If a Canadian ever joined a choir, be at school or as a hobby, at some point, he or she likely sang something by Healey Willan, an English immigrant who landed in Toronto in 1913. He composed some 800 works, most being sacred music for choir and organ, such as anthems, hymns, and mass settings.
He composed O Lord Our Governor, an anthem for the Coronation of Queen Elizabeth II. Willan’s friends pitched in for airfare so he could attend the event and the work is still performed today at important events. While he was influenced by his love for plainsong and Renaissance music, he was a fan of Brahms and Wagner, and his music was composed with that scope in mind. He fused these two seemingly opposite styles: an homage to the scared music of five centuries ago and a reflection of the Romantic/post-Romantic era in which he lived.
Willan came across as rather prim and proper, but he wasn’t without a sense of humour – he summed himself up by saying he was “English by birth; Canadian by adoption; Irish by extraction; Scotch by absorption.”
This link is presented by Biretta Books, in corporation with the Healey Willan Society.
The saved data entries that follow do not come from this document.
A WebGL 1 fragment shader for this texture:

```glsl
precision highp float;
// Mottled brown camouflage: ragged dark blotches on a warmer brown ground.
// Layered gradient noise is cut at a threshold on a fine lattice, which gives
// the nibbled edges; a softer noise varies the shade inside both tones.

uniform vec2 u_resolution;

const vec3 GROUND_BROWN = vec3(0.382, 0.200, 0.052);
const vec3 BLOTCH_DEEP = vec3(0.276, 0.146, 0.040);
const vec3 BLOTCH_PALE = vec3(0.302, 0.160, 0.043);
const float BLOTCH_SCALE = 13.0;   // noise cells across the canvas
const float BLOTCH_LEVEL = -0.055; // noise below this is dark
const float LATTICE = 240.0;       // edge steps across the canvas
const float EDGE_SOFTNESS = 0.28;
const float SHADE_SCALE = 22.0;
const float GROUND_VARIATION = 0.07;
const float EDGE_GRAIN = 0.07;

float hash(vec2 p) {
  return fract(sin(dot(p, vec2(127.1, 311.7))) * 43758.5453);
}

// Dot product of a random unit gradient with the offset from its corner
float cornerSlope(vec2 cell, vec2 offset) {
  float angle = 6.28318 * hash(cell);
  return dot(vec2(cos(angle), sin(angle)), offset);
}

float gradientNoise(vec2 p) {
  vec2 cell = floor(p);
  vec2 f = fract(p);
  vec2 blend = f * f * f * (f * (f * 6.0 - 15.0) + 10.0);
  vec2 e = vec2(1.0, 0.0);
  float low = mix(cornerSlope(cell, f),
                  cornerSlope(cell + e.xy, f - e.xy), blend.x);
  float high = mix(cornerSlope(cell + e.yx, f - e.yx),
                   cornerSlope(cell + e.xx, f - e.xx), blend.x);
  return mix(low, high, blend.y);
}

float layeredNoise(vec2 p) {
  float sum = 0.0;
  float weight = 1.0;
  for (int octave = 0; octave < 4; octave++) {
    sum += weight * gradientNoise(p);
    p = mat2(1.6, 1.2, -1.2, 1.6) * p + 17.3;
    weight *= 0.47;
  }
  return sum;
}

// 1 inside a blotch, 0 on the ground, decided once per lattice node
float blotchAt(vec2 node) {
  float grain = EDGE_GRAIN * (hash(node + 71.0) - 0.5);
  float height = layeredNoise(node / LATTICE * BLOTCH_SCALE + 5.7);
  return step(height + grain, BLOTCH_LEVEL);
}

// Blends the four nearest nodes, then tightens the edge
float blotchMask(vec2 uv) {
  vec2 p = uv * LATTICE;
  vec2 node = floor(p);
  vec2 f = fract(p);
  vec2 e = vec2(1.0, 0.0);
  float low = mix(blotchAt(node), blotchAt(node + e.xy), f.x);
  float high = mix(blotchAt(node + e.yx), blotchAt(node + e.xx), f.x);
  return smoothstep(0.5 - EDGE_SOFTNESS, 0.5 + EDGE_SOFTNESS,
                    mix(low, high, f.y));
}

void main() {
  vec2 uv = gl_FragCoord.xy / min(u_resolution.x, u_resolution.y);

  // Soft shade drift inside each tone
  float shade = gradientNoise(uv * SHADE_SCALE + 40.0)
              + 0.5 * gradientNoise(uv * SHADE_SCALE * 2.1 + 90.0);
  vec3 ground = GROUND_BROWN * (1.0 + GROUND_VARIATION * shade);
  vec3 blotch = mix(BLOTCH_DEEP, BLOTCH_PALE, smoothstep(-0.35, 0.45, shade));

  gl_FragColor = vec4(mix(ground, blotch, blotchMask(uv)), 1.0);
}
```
Healey Willan was born October 12, 1880 in London England, and died February 16, 1968, in Toronto, Canada.